WHAT IS EXPECTED:
Copy every record below exactly as written, but leave out the pictures.

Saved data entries
***

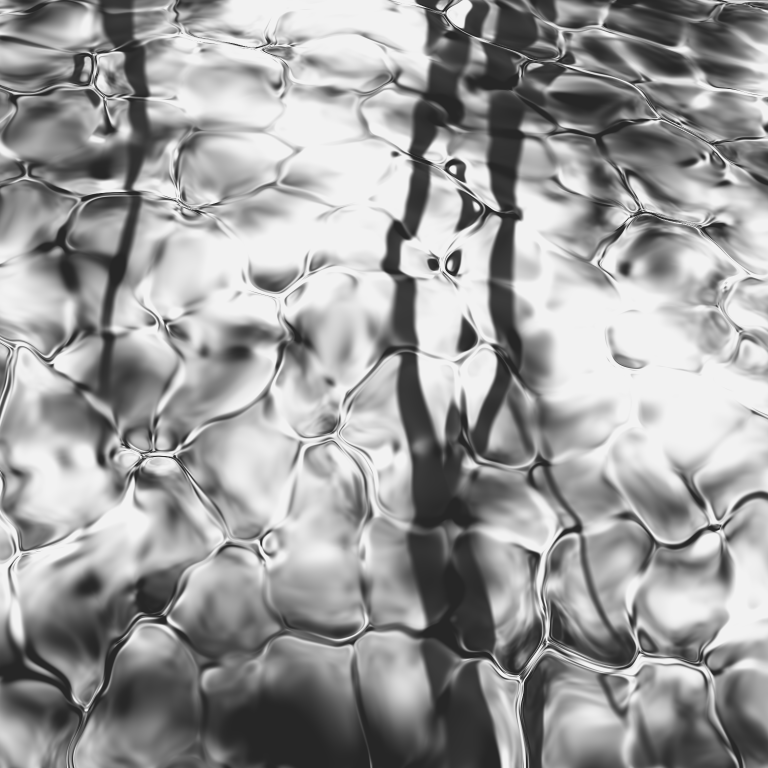
Write a Shadertoy shader that draws this texture.

```glsl
// Rippled water in black and white: lens-like wave cells bend the reflection of dark trunks and sky.

#define CELLS_ACROSS 8.6     // wave cells along the canvas width
#define CELL_JITTER 0.78     // irregularity of the cell centres
#define CREST_SHARPNESS 13.0 // higher gives narrower crests
#define LENS_BASE 0.35       // bending in the middle of a cell
#define LENS_RIM 3.4         // extra bending towards its rim
#define CLOUD_CONTRAST 1.45  // strength of soft reflected shapes
#define STREAK_CONTRAST 1.25 // strength of fine crest lines
#define SPARKLE 1.1          // glints where crests meet
#define TRUNK_TONE 0.06
#define BLACK_LEVEL 0.15
#define WHITE_LEVEL 0.95
#define SAMPLES 2            // antialiasing samples per axis

float hash(vec2 p) {
    vec3 q = fract(p.xyx * 0.1031);
    q += dot(q, q.yzx + 33.33);
    return fract((q.x + q.y) * q.z);
}

vec2 hash2(vec2 p) {
    return vec2(hash(p), hash(p + 71.7));
}

float noise(vec2 p) {
    vec2 i = floor(p), f = fract(p);
    f = f * f * (3.0 - 2.0 * f);
    return mix(mix(hash(i), hash(i + vec2(1, 0)), f.x),
               mix(hash(i + vec2(0, 1)), hash(i + vec2(1, 1)), f.x), f.y);
}

float fbm(vec2 p) {
    return 0.6 * noise(p) + 0.28 * noise(p * 2.1 + 7.3) + 0.12 * noise(p * 4.3 + 3.1);
}

float blob(vec2 p, vec2 centre, vec2 radius) {
    vec2 d = (p - centre) / radius;
    return exp(-dot(d, d));
}

float stripe(float x, float centre, float halfWidth) {
    return 1.0 - smoothstep(halfWidth - 0.006, halfWidth + 0.008, abs(x - centre));
}

// Reflected trunks, each a stripe whose centre and width follow the height
float trunks(vec2 p) {
    float y = p.y;
    float top = smoothstep(0.72, 1.0, y);
    float mainX = 0.62 - 0.10 * smoothstep(0.0, 0.6, y) + 0.07 * smoothstep(0.6, 1.0, y);
    float mainWidth = 0.040 - 0.024 * smoothstep(0.25, 0.62, y) + 0.012 * top;
    float forkX = 0.58 + 0.07 * smoothstep(0.33, 0.55, y) + 0.03 * top;
    float leftX = 0.13 + 0.05 * smoothstep(0.5, 0.8, y) - 0.03 * smoothstep(0.8, 1.0, y);
    float t = stripe(p.x, mainX, mainWidth);
    t = max(t, stripe(p.x, forkX, 0.019 + 0.018 * top) * smoothstep(0.3, 0.4, y));
    t = max(t, stripe(p.x, leftX, 0.008 + 0.018 * top) * smoothstep(0.42, 0.52, y));
    return max(t, 0.8 * stripe(p.x, 0.85 - 0.37 * y, 0.006) * (1.0 - smoothstep(0.45, 0.55, y)));
}

// Broad light of sky and foliage
float skyLight(vec2 p) {
    float light = mix(0.30, 0.70, smoothstep(0.08, 0.58, p.y));
    light += 0.36 * blob(p, vec2(0.83, 0.42), vec2(0.17, 0.17));
    light += 0.28 * blob(p, vec2(0.45, 0.72), vec2(0.24, 0.15));
    light += 0.35 * blob(p, vec2(0.48, 0.98), vec2(0.11, 0.12));
    light += 0.15 * blob(p, vec2(0.85, 0.12), vec2(0.22, 0.15));
    light -= 0.48 * blob(p, vec2(0.82, 0.94), vec2(0.20, 0.16));
    light -= 0.42 * blob(p, vec2(0.12, 0.92), vec2(0.18, 0.16));
    light -= 0.30 * blob(p, vec2(0.24, 0.50), vec2(0.15, 0.11));
    return light;
}

float water(vec2 p) {
    // Perspective: cells become smaller and flatter towards the top
    vec2 density = CELLS_ACROSS * vec2(1.0, 0.8 + 1.5 * p.y * p.y * p.y);
    float tilt = 6.0 * max(p.x - 0.5, 0.0) * p.y * p.y;
    vec2 wave = CELLS_ACROSS * vec2(p.x, 0.8 * p.y + 0.375 * pow(p.y, 4.0)) + vec2(0.0, tilt);
    wave += 0.45 * (vec2(noise(wave * 1.3), noise(wave * 1.3 + 19.0)) - 0.5);
    wave += 0.10 * (vec2(noise(wave * 4.0 + 5.0), noise(wave * 4.0 + 31.0)) - 0.5);

    // Softly blended cell centres; xy = offset, z = lens strength, w = weight
    vec2 cell = floor(wave);
    vec4 sum = vec4(0.0);
    float squares = 0.0;
    for (int j = -1; j <= 1; j++)
    for (int i = -1; i <= 1; i++) {
        vec2 id = cell + vec2(i, j);
        vec2 d = wave - id - 0.5 - CELL_JITTER * (hash2(id) - 0.5);
        float w = exp(-CREST_SHARPNESS * dot(d, d));
        sum += w * vec4(d, 0.6 + 0.8 * hash(id + 13.0), 1.0);
        squares += w * w;
    }
    vec3 lens = sum.xyz / sum.w;
    float crest = 1.0 - squares / (sum.w * sum.w);
    vec2 bend = lens.xy * lens.z * (LENS_BASE + LENS_RIM * dot(lens.xy, lens.xy));

    // Reflection seen through the bent surface
    vec2 seen = p + bend / density;
    float light = skyLight(seen);
    light += CLOUD_CONTRAST * (fbm((wave + bend) * vec2(1.0, 1.15) + 40.0) - 0.5);
    light = mix(light, TRUNK_TONE, 0.93 * trunks(p + 0.55 * bend / density));

    // Fine lines hug the crests, glints gather at their junctions
    float streak = noise(wave * 0.8 + bend * 4.2 + 90.0) - 0.5;
    light += STREAK_CONTRAST * streak * (0.10 + smoothstep(0.02, 0.5, crest));
    float glint = noise(wave * 9.0 + bend * 9.0) - 0.48;
    light += SPARKLE * glint * smoothstep(0.48, 0.64, crest);
    return mix(BLACK_LEVEL, WHITE_LEVEL, smoothstep(-0.08, 1.04, light));
}

void mainImage(out vec4 fragColor, in vec2 fragCoord) {
    float tone = 0.0;
    for (int j = 0; j < SAMPLES; j++)
    for (int i = 0; i < SAMPLES; i++) {
        vec2 shift = (vec2(i, j) + 0.5) / float(SAMPLES) - 0.5;
        tone += water((fragCoord + shift) / iResolution.xy);
    }
    fragColor = vec4(vec3(tone / float(SAMPLES * SAMPLES)), 1.0);
}
```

***

OUTPUT FOR THIS EXERCISE:
Write a Shadertoy shader that draws this texture.

```glsl
// Rippled water in black and white: lens-like wave cells bend the reflection of dark trunks and sky.

#define CELLS_ACROSS 8.6     // wave cells along the canvas width
#define CELL_JITTER 0.78     // irregularity of the cell centres
#define CREST_SHARPNESS 13.0 // higher gives narrower crests
#define LENS_BASE 0.35       // bending in the middle of a cell
#define LENS_RIM 3.4         // extra bending towards its rim
#define CLOUD_CONTRAST 1.45  // strength of soft reflected shapes
#define STREAK_CONTRAST 1.25 // strength of fine crest lines
#define SPARKLE 1.1          // glints where crests meet
#define TRUNK_TONE 0.06
#define BLACK_LEVEL 0.15
#define WHITE_LEVEL 0.95
#define SAMPLES 2            // antialiasing samples per axis

float hash(vec2 p) {
    vec3 q = fract(p.xyx * 0.1031);
    q += dot(q, q.yzx + 33.33);
    return fract((q.x + q.y) * q.z);
}

vec2 hash2(vec2 p) {
    return vec2(hash(p), hash(p + 71.7));
}

float noise(vec2 p) {
    vec2 i = floor(p), f = fract(p);
    f = f * f * (3.0 - 2.0 * f);
    return mix(mix(hash(i), hash(i + vec2(1, 0)), f.x),
               mix(hash(i + vec2(0, 1)), hash(i + vec2(1, 1)), f.x), f.y);
}

float fbm(vec2 p) {
    return 0.6 * noise(p) + 0.28 * noise(p * 2.1 + 7.3) + 0.12 * noise(p * 4.3 + 3.1);
}

float blob(vec2 p, vec2 centre, vec2 radius) {
    vec2 d = (p - centre) / radius;
    return exp(-dot(d, d));
}

float stripe(float x, float centre, float halfWidth) {
    return 1.0 - smoothstep(halfWidth - 0.006, halfWidth + 0.008, abs(x - centre));
}

// Reflected trunks, each a stripe whose centre and width follow the height
float trunks(vec2 p) {
    float y = p.y;
    float top = smoothstep(0.72, 1.0, y);
    float mainX = 0.62 - 0.10 * smoothstep(0.0, 0.6, y) + 0.07 * smoothstep(0.6, 1.0, y);
    float mainWidth = 0.040 - 0.024 * smoothstep(0.25, 0.62, y) + 0.012 * top;
    float forkX = 0.58 + 0.07 * smoothstep(0.33, 0.55, y) + 0.03 * top;
    float leftX = 0.13 + 0.05 * smoothstep(0.5, 0.8, y) - 0.03 * smoothstep(0.8, 1.0, y);
    float t = stripe(p.x, mainX, mainWidth);
    t = max(t, stripe(p.x, forkX, 0.019 + 0.018 * top) * smoothstep(0.3, 0.4, y));
    t = max(t, stripe(p.x, leftX, 0.008 + 0.018 * top) * smoothstep(0.42, 0.52, y));
    return max(t, 0.8 * stripe(p.x, 0.85 - 0.37 * y, 0.006) * (1.0 - smoothstep(0.45, 0.55, y)));
}

// Broad light of sky and foliage
float skyLight(vec2 p) {
    float light = mix(0.30, 0.70, smoothstep(0.08, 0.58, p.y));
    light += 0.36 * blob(p, vec2(0.83, 0.42), vec2(0.17, 0.17));
    light += 0.28 * blob(p, vec2(0.45, 0.72), vec2(0.24, 0.15));
    light += 0.35 * blob(p, vec2(0.48, 0.98), vec2(0.11, 0.12));
    light += 0.15 * blob(p, vec2(0.85, 0.12), vec2(0.22, 0.15));
    light -= 0.48 * blob(p, vec2(0.82, 0.94), vec2(0.20, 0.16));
    light -= 0.42 * blob(p, vec2(0.12, 0.92), vec2(0.18, 0.16));
    light -= 0.30 * blob(p, vec2(0.24, 0.50), vec2(0.15, 0.11));
    return light;
}

float water(vec2 p) {
    // Perspective: cells become smaller and flatter towards the top
    vec2 density = CELLS_ACROSS * vec2(1.0, 0.8 + 1.5 * p.y * p.y * p.y);
    float tilt = 6.0 * max(p.x - 0.5, 0.0) * p.y * p.y;
    vec2 wave = CELLS_ACROSS * vec2(p.x, 0.8 * p.y + 0.375 * pow(p.y, 4.0)) + vec2(0.0, tilt);
    wave += 0.45 * (vec2(noise(wave * 1.3), noise(wave * 1.3 + 19.0)) - 0.5);
    wave += 0.10 * (vec2(noise(wave * 4.0 + 5.0), noise(wave * 4.0 + 31.0)) - 0.5);

    // Softly blended cell centres; xy = offset, z = lens strength, w = weight
    vec2 cell = floor(wave);
    vec4 sum = vec4(0.0);
    float squares = 0.0;
    for (int j = -1; j <= 1; j++)
    for (int i = -1; i <= 1; i++) {
        vec2 id = cell + vec2(i, j);
        vec2 d = wave - id - 0.5 - CELL_JITTER * (hash2(id) - 0.5);
        float w = exp(-CREST_SHARPNESS * dot(d, d));
        sum += w * vec4(d, 0.6 + 0.8 * hash(id + 13.0), 1.0);
        squares += w * w;
    }
    vec3 lens = sum.xyz / sum.w;
    float crest = 1.0 - squares / (sum.w * sum.w);
    vec2 bend = lens.xy * lens.z * (LENS_BASE + LENS_RIM * dot(lens.xy, lens.xy));

    // Reflection seen through the bent surface
    vec2 seen = p + bend / density;
    float light = skyLight(seen);
    light += CLOUD_CONTRAST * (fbm((wave + bend) * vec2(1.0, 1.15) + 40.0) - 0.5);
    light = mix(light, TRUNK_TONE, 0.93 * trunks(p + 0.55 * bend / density));

    // Fine lines hug the crests, glints gather at their junctions
    float streak = noise(wave * 0.8 + bend * 4.2 + 90.0) - 0.5;
    light += STREAK_CONTRAST * streak * (0.10 + smoothstep(0.02, 0.5, crest));
    float glint = noise(wave * 9.0 + bend * 9.0) - 0.48;
    light += SPARKLE * glint * smoothstep(0.48, 0.64, crest);
    return mix(BLACK_LEVEL, WHITE_LEVEL, smoothstep(-0.08, 1.04, light));
}

void mainImage(out vec4 fragColor, in vec2 fragCoord) {
    float tone = 0.0;
    for (int j = 0; j < SAMPLES; j++)
    for (int i = 0; i < SAMPLES; i++) {
        vec2 shift = (vec2(i, j) + 0.5) / float(SAMPLES) - 0.5;
        tone += water((fragCoord + shift) / iResolution.xy);
    }
    fragColor = vec4(vec3(tone / float(SAMPLES * SAMPLES)), 1.0);
}
```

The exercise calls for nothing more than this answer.